As I have said before, we all have to deal with our own ideological contradictions. One of the most challenging positions is the one that is dead set against free trade. There is no doubt that free trade has formed basis of an economic revival in much of the world from China to Brazil to Africa but all the benefits that were supposed to accrue to the rich countries – that’s a harder sell. Sure, we have seen a fairly high number of jobs created in higher end occupations and, for a place like Canada, a greater demand for our natural resources. There is also no doubt that global trade has kept the cost of a lot of products from cell phones to underwear much lower than they would have been.
But we are in relatively heavy debt – public and private, we have entitlement programs that are taking an ever increasing share of our economic output and we are well below full employment across Canada with some areas much worse than others.
I remember discussing global trade back in my MBA days – in 1989-1990 – and even then thinking it would ultimately be more beneficial to the have-nots than the haves but I thought then, and now, that maybe a little belt tightening in the rich world for the benefit of the poor part – not a bad trade off.
But as the dust settles and we look forward, we need to be thinking about how we foster economies that create at or near full employment and enough revenue to pay for our public services and infrastructure. If the rich world has to belt tighten more and more – it is reasonable to assume that eventually we will get more protectionism, more stifling of trade and investment flows and more bitterness between countries. The optimists will retort that as countries like China get richer, they will need more and more products/services from the rich countries and it behooves these countries to get good at stuff the Chinese want. Canada is lucky enough to have oil and potash and other minerals.

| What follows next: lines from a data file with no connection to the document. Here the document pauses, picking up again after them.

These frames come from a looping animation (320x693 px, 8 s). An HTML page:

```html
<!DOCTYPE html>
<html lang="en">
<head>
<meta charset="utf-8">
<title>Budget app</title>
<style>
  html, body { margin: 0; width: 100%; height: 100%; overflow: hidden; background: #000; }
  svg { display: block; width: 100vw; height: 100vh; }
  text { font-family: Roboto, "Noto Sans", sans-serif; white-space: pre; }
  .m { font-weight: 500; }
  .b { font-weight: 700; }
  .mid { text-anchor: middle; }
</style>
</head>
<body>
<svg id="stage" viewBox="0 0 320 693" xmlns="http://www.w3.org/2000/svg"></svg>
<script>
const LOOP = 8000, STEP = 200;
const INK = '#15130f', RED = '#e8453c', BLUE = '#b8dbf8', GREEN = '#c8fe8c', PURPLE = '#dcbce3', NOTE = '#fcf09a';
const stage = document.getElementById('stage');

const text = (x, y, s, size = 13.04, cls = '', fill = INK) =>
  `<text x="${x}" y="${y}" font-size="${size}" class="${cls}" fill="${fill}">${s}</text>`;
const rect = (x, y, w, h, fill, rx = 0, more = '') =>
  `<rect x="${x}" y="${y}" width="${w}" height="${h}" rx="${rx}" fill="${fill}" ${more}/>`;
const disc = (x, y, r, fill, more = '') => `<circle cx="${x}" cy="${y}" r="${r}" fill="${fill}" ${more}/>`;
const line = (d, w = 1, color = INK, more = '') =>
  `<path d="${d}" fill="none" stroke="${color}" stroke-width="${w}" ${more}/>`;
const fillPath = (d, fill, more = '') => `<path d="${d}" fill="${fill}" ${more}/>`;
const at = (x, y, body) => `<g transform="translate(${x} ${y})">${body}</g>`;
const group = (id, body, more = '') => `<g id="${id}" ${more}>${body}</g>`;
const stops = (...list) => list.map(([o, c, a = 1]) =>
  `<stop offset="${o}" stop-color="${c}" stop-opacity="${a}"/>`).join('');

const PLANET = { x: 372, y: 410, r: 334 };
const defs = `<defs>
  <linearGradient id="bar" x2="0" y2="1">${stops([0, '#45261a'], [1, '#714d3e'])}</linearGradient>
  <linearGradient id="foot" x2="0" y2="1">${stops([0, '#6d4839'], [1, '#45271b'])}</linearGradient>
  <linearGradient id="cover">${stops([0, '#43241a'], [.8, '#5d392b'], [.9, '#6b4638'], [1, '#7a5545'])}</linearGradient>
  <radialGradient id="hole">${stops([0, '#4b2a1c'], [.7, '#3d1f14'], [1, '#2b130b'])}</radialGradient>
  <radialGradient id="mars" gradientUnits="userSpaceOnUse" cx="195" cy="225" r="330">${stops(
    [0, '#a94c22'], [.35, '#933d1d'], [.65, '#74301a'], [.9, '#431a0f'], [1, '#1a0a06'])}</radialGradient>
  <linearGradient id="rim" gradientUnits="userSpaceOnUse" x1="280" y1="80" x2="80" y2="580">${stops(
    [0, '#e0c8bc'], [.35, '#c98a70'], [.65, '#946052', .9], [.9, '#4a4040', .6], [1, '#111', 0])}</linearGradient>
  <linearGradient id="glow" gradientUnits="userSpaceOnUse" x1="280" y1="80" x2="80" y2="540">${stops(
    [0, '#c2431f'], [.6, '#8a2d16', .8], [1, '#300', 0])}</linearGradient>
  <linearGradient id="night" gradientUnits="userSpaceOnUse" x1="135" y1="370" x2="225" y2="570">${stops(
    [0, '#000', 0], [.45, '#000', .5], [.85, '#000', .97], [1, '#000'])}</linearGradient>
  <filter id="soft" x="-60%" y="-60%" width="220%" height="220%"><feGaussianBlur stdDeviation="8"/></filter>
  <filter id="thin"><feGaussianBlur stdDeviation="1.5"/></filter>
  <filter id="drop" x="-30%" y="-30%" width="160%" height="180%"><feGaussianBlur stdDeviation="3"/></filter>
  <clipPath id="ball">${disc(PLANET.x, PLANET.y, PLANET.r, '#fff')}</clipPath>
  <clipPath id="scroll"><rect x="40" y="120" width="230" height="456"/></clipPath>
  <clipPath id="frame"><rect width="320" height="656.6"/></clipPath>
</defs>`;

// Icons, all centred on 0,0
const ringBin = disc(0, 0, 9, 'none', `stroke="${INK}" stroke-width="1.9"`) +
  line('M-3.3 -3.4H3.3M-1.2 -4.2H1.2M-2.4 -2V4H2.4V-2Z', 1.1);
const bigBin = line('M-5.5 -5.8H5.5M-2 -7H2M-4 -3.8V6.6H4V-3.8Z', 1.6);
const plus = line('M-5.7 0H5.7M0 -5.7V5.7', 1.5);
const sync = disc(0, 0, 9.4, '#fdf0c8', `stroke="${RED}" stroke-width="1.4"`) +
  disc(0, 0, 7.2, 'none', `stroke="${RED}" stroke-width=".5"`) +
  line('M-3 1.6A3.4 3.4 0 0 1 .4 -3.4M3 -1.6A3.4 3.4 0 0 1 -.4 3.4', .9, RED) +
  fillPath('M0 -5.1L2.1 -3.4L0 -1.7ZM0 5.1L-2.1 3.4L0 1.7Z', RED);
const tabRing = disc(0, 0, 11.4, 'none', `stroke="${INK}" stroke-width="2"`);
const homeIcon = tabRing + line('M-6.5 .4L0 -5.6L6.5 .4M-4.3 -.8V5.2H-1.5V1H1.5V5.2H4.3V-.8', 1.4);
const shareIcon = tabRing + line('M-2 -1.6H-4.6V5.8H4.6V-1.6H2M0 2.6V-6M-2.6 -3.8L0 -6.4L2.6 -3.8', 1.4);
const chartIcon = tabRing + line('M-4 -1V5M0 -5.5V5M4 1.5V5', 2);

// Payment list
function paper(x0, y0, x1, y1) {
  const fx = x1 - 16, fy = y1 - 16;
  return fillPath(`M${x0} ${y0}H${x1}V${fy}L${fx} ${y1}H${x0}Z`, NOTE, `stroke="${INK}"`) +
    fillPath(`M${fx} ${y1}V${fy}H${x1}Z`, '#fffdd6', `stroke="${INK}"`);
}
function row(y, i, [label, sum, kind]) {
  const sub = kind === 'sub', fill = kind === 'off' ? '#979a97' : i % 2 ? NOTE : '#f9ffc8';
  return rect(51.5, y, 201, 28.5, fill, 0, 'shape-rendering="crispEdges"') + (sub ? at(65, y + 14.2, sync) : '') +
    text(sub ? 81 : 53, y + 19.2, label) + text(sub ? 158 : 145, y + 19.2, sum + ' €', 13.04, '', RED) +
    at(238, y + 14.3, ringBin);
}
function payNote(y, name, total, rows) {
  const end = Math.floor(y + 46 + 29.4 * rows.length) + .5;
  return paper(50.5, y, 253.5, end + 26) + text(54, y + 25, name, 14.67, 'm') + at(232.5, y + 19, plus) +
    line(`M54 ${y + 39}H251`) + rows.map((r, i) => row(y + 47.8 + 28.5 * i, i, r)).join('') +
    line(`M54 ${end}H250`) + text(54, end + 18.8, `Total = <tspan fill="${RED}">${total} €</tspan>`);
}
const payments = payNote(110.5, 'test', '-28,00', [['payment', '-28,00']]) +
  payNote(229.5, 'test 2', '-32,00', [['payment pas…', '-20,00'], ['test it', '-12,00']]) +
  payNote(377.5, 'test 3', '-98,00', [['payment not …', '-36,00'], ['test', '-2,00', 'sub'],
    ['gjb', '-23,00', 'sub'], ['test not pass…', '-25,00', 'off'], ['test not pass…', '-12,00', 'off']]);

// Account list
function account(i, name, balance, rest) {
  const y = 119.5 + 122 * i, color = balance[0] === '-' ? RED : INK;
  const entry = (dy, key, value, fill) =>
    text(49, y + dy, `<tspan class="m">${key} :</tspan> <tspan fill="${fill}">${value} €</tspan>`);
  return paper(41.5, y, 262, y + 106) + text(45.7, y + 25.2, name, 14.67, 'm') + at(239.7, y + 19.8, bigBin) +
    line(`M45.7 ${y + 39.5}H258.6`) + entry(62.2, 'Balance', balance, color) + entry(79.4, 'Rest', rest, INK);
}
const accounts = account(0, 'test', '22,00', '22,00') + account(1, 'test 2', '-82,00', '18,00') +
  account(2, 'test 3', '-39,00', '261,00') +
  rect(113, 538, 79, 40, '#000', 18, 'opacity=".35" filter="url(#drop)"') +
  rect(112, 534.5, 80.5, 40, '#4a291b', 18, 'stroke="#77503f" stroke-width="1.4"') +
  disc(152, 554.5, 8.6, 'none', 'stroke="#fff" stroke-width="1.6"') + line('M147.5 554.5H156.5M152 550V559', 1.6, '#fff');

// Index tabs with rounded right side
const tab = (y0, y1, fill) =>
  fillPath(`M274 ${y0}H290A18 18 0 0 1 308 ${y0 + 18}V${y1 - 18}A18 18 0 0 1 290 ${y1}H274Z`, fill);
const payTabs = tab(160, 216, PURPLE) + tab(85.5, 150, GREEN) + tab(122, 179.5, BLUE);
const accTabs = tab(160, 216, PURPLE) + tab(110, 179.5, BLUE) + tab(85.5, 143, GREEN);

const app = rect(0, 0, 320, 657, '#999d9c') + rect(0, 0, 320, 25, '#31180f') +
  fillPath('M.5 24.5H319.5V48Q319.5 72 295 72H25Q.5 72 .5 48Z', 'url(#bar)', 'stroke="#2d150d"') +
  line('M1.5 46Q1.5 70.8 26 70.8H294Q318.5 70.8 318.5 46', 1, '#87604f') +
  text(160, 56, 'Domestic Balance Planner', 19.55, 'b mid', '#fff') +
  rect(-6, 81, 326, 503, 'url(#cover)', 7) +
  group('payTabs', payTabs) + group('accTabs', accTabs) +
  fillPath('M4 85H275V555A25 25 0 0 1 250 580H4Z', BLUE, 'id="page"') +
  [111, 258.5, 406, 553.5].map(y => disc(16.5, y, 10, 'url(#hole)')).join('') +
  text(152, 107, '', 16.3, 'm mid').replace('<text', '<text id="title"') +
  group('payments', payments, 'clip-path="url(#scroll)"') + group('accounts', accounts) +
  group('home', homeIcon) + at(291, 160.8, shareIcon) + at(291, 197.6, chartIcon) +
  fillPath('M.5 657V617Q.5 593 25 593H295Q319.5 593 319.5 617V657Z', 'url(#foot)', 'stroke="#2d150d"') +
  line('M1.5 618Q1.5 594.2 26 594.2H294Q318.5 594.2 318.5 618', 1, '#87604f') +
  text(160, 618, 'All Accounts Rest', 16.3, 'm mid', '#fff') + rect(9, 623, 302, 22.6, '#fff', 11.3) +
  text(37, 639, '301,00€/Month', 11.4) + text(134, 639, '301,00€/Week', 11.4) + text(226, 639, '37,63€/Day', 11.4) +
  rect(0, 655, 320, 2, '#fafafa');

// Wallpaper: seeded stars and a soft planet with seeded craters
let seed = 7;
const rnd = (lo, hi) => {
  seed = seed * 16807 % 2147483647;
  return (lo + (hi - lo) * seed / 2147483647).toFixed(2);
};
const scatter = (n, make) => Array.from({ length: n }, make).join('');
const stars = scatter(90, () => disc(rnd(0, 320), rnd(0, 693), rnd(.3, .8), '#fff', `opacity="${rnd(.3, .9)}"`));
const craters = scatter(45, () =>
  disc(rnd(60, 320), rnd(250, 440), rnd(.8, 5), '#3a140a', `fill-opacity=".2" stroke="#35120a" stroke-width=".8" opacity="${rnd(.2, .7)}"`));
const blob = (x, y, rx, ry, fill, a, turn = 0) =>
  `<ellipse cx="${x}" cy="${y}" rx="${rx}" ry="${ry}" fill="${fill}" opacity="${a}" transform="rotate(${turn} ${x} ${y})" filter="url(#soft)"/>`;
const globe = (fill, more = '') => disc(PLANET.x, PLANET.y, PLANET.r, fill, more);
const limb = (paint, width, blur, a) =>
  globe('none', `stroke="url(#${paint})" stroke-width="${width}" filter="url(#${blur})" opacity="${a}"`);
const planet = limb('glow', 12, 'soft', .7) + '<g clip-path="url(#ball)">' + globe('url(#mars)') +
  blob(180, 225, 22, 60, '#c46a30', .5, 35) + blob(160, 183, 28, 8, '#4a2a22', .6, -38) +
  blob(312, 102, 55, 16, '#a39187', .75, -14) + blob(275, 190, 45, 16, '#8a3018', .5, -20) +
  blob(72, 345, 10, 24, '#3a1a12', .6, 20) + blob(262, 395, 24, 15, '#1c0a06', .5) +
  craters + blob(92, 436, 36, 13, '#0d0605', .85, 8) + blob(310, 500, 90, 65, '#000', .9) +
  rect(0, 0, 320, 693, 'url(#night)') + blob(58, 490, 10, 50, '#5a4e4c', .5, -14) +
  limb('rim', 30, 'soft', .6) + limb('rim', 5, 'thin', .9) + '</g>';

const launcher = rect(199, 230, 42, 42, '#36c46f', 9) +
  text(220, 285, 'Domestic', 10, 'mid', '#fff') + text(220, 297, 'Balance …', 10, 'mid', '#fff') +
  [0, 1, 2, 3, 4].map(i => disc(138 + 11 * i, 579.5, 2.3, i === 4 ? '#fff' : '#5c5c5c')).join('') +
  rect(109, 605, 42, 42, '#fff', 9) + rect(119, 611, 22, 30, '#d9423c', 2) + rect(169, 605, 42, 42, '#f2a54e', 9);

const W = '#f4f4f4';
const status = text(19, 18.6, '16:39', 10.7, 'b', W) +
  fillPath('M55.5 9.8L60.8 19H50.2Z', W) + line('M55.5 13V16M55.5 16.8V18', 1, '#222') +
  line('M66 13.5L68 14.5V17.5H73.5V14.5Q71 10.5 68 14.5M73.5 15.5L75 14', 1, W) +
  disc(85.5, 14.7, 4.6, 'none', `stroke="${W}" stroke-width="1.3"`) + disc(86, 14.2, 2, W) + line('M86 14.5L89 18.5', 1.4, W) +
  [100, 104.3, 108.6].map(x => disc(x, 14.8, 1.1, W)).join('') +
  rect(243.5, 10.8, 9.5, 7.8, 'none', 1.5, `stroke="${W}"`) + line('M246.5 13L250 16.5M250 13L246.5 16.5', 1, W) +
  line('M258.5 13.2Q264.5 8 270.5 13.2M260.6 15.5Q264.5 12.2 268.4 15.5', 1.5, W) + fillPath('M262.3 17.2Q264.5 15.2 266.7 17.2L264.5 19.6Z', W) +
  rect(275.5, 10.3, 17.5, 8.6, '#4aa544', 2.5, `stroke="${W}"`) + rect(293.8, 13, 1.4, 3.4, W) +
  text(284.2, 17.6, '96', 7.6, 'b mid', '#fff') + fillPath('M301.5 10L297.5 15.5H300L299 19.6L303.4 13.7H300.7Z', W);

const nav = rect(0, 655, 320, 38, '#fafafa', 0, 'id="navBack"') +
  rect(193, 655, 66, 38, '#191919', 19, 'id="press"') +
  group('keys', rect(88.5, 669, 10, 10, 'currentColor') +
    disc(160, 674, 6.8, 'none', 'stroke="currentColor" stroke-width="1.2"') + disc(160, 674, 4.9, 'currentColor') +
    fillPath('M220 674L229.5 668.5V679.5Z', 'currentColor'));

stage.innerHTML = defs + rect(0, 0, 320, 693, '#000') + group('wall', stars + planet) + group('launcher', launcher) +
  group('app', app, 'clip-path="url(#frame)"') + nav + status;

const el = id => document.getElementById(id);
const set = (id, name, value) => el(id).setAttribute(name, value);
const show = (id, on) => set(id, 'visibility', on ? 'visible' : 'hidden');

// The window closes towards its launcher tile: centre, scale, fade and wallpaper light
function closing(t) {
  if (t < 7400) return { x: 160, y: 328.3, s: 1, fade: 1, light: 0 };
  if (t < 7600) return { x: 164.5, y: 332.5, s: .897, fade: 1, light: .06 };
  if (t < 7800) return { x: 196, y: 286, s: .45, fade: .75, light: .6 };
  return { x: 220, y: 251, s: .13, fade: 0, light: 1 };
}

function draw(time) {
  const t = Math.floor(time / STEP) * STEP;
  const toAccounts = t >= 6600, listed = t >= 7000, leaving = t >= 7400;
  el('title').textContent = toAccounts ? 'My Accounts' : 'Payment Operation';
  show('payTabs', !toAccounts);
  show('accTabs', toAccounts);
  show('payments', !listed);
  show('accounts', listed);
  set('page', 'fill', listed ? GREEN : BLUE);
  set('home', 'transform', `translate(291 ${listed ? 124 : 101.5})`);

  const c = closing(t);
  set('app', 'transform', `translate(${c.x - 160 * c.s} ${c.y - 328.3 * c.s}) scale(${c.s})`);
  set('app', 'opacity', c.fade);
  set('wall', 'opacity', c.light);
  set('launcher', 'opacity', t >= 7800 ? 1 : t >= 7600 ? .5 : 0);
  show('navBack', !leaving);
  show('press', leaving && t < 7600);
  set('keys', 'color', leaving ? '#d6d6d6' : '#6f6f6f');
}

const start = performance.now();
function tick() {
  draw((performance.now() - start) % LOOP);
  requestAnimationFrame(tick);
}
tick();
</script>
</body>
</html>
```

We probably should also have some high value services or produced goods.